Many children with special needs are being failed by schools which cannot cope with them, a teachers' union is warning.
Teachers are concerned at children with behavioural problems
Policies aimed at including everyone in mainstream schools have led to big problems for some schools, according to members of England's second-biggest teachers' union, the NASUWT.
Delegates at the organisation's annual conference in Bournemouth heard criticism of the closure of many special schools.
One delegate, Ron Clooney, from a Southampton secondary school, said teachers were being told to reward the good behaviour of children who were generally very difficult to control or even violent.
"We are being urged to give the kids Mars bars when they are walking around with iron bars," he said.
"It doesn't work. You don't see policemen walking around with Mars bars instead of truncheons.
"Inclusion doesn't work and we don't want it."
The NASUWT's general secretary Eamonn O'Kane said the issue of inclusion was one which concerned many members.
The union was not opposed to inclusion, which he said could be good both for children with special needs and the main school population, provided schools were given enough resources.
But he added: "If a school is not given proper facilities it can be a disaster. When you apply the concept of inclusion for youngsters of all special needs, that leads to real problems.
"Schools with a high proportion of children with special needs have to deal with a multiplicity of problem behaviour.
"The children themselves do not benefit from the experience. Sometimes they are very vulnerable children who find themselves being bullied."

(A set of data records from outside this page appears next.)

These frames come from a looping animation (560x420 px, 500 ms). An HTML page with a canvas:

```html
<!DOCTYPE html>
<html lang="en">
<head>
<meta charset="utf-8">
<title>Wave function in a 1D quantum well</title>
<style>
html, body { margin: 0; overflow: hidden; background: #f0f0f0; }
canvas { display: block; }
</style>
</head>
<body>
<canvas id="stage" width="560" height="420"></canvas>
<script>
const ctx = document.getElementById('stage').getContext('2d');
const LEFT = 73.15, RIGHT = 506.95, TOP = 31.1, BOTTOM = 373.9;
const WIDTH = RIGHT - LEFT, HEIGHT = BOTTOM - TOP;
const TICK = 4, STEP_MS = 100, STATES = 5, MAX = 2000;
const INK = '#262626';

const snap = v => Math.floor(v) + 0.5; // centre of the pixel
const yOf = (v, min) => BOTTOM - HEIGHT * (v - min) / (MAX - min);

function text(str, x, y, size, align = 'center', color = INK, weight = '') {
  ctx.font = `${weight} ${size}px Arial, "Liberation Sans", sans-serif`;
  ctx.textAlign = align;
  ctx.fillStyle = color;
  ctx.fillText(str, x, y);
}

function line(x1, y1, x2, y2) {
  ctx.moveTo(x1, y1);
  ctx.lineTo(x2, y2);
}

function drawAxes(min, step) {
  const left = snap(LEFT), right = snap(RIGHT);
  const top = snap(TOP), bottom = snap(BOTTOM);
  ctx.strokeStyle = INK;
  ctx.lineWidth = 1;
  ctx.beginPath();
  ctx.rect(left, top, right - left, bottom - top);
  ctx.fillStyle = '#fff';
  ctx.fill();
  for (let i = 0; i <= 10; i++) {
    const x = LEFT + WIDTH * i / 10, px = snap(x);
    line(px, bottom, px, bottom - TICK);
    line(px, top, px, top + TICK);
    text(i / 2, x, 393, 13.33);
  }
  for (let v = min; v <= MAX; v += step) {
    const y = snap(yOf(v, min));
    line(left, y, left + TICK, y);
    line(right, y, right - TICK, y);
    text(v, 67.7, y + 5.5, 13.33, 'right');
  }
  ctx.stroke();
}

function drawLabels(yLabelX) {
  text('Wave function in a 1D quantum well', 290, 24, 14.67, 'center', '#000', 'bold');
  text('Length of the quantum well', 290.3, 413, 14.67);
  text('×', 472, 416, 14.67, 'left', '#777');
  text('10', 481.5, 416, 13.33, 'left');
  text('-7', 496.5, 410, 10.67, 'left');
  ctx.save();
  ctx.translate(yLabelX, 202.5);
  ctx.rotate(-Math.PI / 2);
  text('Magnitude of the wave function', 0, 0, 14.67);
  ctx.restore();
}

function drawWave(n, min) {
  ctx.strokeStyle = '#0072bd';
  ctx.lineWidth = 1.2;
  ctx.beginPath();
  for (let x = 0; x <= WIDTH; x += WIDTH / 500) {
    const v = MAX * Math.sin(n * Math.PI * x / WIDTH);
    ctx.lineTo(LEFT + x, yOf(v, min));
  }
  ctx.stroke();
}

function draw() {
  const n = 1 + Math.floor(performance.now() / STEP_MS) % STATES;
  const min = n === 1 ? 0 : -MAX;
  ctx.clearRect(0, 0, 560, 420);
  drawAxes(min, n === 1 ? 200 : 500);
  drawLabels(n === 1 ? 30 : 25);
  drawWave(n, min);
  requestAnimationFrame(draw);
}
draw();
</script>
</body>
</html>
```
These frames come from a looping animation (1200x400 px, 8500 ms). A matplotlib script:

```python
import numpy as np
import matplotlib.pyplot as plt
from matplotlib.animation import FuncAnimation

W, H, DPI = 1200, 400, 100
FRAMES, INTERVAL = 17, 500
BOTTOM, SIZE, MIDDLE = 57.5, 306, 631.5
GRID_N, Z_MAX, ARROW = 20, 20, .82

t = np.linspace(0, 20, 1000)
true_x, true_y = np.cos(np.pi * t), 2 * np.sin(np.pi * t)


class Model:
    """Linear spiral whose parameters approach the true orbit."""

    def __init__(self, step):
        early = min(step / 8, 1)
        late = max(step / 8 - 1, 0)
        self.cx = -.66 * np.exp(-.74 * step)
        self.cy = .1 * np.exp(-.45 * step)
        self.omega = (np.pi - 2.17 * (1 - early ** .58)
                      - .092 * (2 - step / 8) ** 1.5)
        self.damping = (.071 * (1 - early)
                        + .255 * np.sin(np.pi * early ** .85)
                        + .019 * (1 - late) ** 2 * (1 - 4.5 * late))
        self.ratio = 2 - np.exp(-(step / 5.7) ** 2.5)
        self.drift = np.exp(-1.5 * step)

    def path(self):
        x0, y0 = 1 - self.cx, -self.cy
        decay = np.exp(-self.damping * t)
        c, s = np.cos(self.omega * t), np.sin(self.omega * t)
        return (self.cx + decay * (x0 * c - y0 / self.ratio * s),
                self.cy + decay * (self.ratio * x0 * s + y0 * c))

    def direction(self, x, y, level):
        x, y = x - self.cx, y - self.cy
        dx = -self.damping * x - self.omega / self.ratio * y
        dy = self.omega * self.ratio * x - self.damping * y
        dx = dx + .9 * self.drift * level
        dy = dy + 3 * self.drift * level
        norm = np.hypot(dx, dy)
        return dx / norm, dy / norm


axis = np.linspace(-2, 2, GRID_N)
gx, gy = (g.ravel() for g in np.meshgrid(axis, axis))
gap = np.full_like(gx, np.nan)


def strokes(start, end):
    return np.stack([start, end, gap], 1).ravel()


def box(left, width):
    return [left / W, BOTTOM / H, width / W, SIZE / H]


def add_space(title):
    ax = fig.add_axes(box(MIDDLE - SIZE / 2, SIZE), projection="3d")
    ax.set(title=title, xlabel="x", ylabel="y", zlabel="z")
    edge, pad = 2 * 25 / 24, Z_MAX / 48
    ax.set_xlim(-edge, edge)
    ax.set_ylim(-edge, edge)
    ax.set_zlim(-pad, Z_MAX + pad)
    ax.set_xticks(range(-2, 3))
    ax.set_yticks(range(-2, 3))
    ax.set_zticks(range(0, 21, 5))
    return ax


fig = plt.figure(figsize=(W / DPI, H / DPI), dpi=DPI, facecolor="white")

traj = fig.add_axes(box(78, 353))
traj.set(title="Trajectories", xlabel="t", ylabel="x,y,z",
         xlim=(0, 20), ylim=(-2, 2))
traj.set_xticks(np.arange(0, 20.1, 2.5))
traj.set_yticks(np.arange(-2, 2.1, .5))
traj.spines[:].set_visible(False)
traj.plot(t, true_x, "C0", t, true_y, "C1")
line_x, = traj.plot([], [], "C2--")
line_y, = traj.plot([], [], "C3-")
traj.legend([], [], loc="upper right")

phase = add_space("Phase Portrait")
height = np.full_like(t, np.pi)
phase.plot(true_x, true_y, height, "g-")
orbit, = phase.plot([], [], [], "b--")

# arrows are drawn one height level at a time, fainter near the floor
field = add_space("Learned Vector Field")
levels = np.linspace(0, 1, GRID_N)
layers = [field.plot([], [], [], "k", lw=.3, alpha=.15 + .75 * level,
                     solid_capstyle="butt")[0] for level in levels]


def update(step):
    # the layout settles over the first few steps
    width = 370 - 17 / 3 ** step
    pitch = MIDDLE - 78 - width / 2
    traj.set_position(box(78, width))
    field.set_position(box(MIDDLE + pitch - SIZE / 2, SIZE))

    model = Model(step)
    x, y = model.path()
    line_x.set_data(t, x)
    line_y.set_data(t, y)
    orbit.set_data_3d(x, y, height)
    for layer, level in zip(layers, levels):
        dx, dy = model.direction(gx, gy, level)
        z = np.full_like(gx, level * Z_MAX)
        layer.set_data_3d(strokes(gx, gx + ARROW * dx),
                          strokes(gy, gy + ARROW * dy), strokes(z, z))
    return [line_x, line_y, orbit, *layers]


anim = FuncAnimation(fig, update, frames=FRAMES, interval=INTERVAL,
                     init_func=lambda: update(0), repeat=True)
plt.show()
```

Mr O'Kane said the closure of many special schools under Labour had been driven by cost-cutting and he was pleased the government now seemed ready to maintain surviving special schools.
"The rush to close special schools was ill-judged and mainstream schools can often reap the consequences."